Top of Records for this task

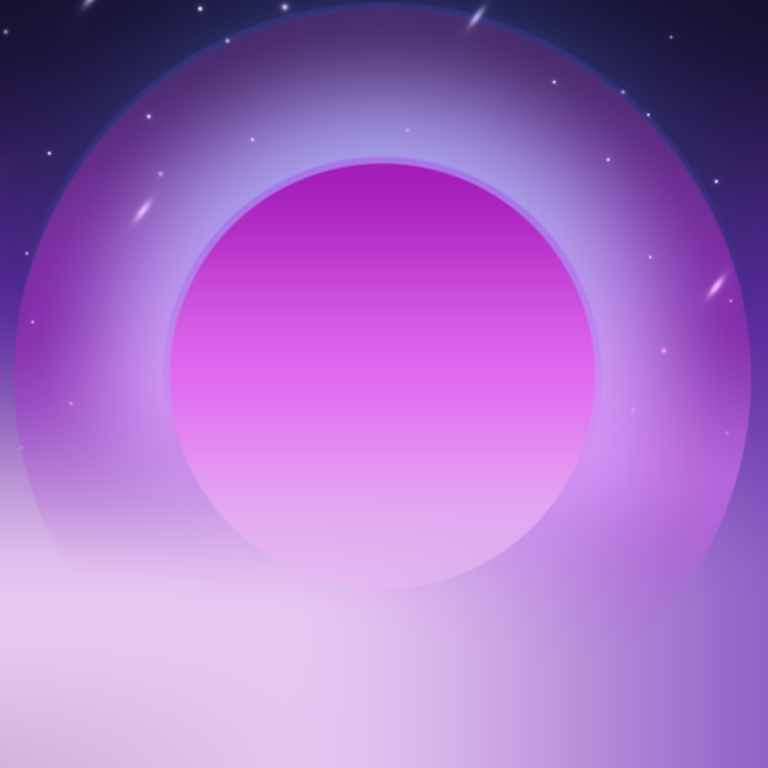
A WebGL 1 fragment shader for this background:

```glsl
precision highp float;
// Glowing magenta disc inside a wide halo, over a starry violet sky and pale mist.

uniform vec2 u_resolution;

#define CENTER vec2(0.498, 0.510)
#define DISC_RADIUS 0.277
#define RIM_WIDTH 0.009
#define HALO_RADIUS 0.480
#define STAR_GRID 15.0
#define STAR_DENSITY 0.30
#define STAR_SIZE 0.0036

// 0 at the upper edge 'hi', rising smoothly to 1 at the lower edge 'lo'
float fall(float hi, float lo, float v) {
  return 1.0 - smoothstep(lo, hi, v);
}

vec2 hash2(vec2 p) {
  vec2 q = vec2(dot(p, vec2(127.1, 311.7)), dot(p, vec2(269.5, 183.3)));
  return fract(sin(q) * 43758.55);
}

// Night sky that melts into mist, pale at left and violet at right
vec3 background(vec2 p) {
  vec3 night = vec3(0.08, 0.06, 0.18);
  vec3 indigo = vec3(0.35, 0.16, 0.61);
  vec3 paleMist = vec3(0.91, 0.78, 0.95);
  vec3 violetMist = vec3(0.51, 0.32, 0.75);
  vec3 sky = mix(night, indigo, fall(1.0, 0.55, p.y));
  vec3 mist = mix(paleMist, violetMist, smoothstep(0.35, 1.2, p.x));
  mist *= 1.0 - 0.12 * fall(0.2, -0.05, p.y) * fall(0.5, -0.1, p.x);
  return mix(sky, mist, fall(0.65, 0.2, p.y));
}

// Colour between the disc and the halo edge
vec3 haloColor(float y, float r) {
  vec3 innerTop = vec3(0.65, 0.62, 0.91);
  vec3 innerLow = vec3(0.83, 0.58, 0.96);
  vec3 outerTop = vec3(0.28, 0.17, 0.42);
  vec3 outerMid = vec3(0.51, 0.18, 0.66);
  vec3 outerLow = vec3(0.71, 0.40, 0.85);
  vec3 inner = mix(innerTop, innerLow, fall(0.85, 0.4, y));
  vec3 outer = mix(outerTop, outerMid, fall(0.97, 0.6, y));
  outer = mix(outer, outerLow, fall(0.6, 0.35, y));
  return mix(inner, outer, smoothstep(DISC_RADIUS - 0.02, HALO_RADIUS, r));
}

vec3 discColor(float y) {
  vec3 deep = vec3(0.64, 0.11, 0.72);
  vec3 orchid = vec3(0.87, 0.40, 0.93);
  vec3 pale = vec3(0.91, 0.72, 0.95);
  vec3 color = mix(deep, orchid, fall(0.8, 0.5, y));
  return mix(color, pale, fall(0.56, 0.25, y));
}

// Soft points, one per chosen grid cell, some drawn out along a diagonal
float stars(vec2 p) {
  vec2 home = floor(p * STAR_GRID);
  float light = 0.0;
  for (int j = -1; j <= 1; j++) {
    for (int i = -1; i <= 1; i++) {
      vec2 cell = home + vec2(float(i), float(j));
      vec2 place = hash2(cell);
      vec2 kind = hash2(cell + 57.0);
      vec2 d = p - (cell + place) / STAR_GRID;
      float along = dot(d, vec2(0.6, 0.8));
      float stretch = 0.7 * step(0.82, kind.y);
      d -= stretch * along * vec2(0.6, 0.8);
      float size = STAR_SIZE * (0.55 + 1.1 * kind.y * kind.y * kind.y);
      float q = length(d) / size;
      float glow = exp(-q * q) + 0.2 * exp(-q * 0.8);
      light += glow * step(kind.x, STAR_DENSITY) * (0.5 + 0.5 * place.x);
    }
  }
  return light;
}

void main() {
  float span = min(u_resolution.x, u_resolution.y);
  vec2 p = (gl_FragCoord.xy - 0.5 * u_resolution) / span + 0.5;
  float soft = 1.2 / span + 0.0008;
  float r = length(p - CENTER);
  vec3 color = background(p);

  // Blue air around the upper halo
  float air = exp(-max(r - HALO_RADIUS, 0.0) / 0.07) * smoothstep(0.5, 1.0, p.y);
  color = mix(color, vec3(0.18, 0.20, 0.44), 0.8 * air);

  // Halo, dissolving into the mist below
  float fadeLow = mix(0.25, 0.08, p.x);
  float haloFade = smoothstep(fadeLow, fadeLow + 0.3, p.y);
  float inHalo = 1.0 - smoothstep(HALO_RADIUS - soft, HALO_RADIUS + soft, r);
  color = mix(color, haloColor(p.y, r), inHalo * haloFade);
  float edge = 1.0 - smoothstep(0.002, 0.007, abs(r - HALO_RADIUS - 0.002));
  color = mix(color, vec3(0.24, 0.22, 0.56), 0.5 * edge * smoothstep(0.5, 0.85, p.y));

  // Stars, kept to the upper sky and clear of the disc
  float clear = smoothstep(0.30, 0.34, r) * smoothstep(0.38, 0.46, p.y);
  vec3 starTint = mix(vec3(0.98, 0.60, 0.96), vec3(0.86, 0.80, 1.0), smoothstep(0.5, 0.9, p.y));
  color = mix(color, starTint, min(stars(p) * clear, 1.0));

  // Disc with a thin lilac rim
  float rimRadius = DISC_RADIUS + RIM_WIDTH;
  float inRim = 1.0 - smoothstep(rimRadius - soft, rimRadius + soft, r);
  vec3 rimColor = mix(vec3(0.80, 0.50, 0.95), vec3(0.66, 0.44, 0.91), smoothstep(0.4, 0.75, p.y));
  color = mix(color, rimColor, 0.85 * inRim * smoothstep(0.28, 0.75, p.y));
  float inDisc = 1.0 - smoothstep(DISC_RADIUS - soft, DISC_RADIUS + soft, r);
  color = mix(color, discColor(p.y), inDisc * mix(0.6, 1.0, smoothstep(0.23, 0.4, p.y)));

  gl_FragColor = vec4(color, 1.0);
}
```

Bottom of Records for this task

→ Task instructions
Check each line of the data above, and please copy the ones in which the string "define" occurs.

→ Answer box
#define CENTER vec2(0.498, 0.510)
#define DISC_RADIUS 0.277
#define RIM_WIDTH 0.009
#define HALO_RADIUS 0.480
#define STAR_GRID 15.0
#define STAR_DENSITY 0.30
#define STAR_SIZE 0.0036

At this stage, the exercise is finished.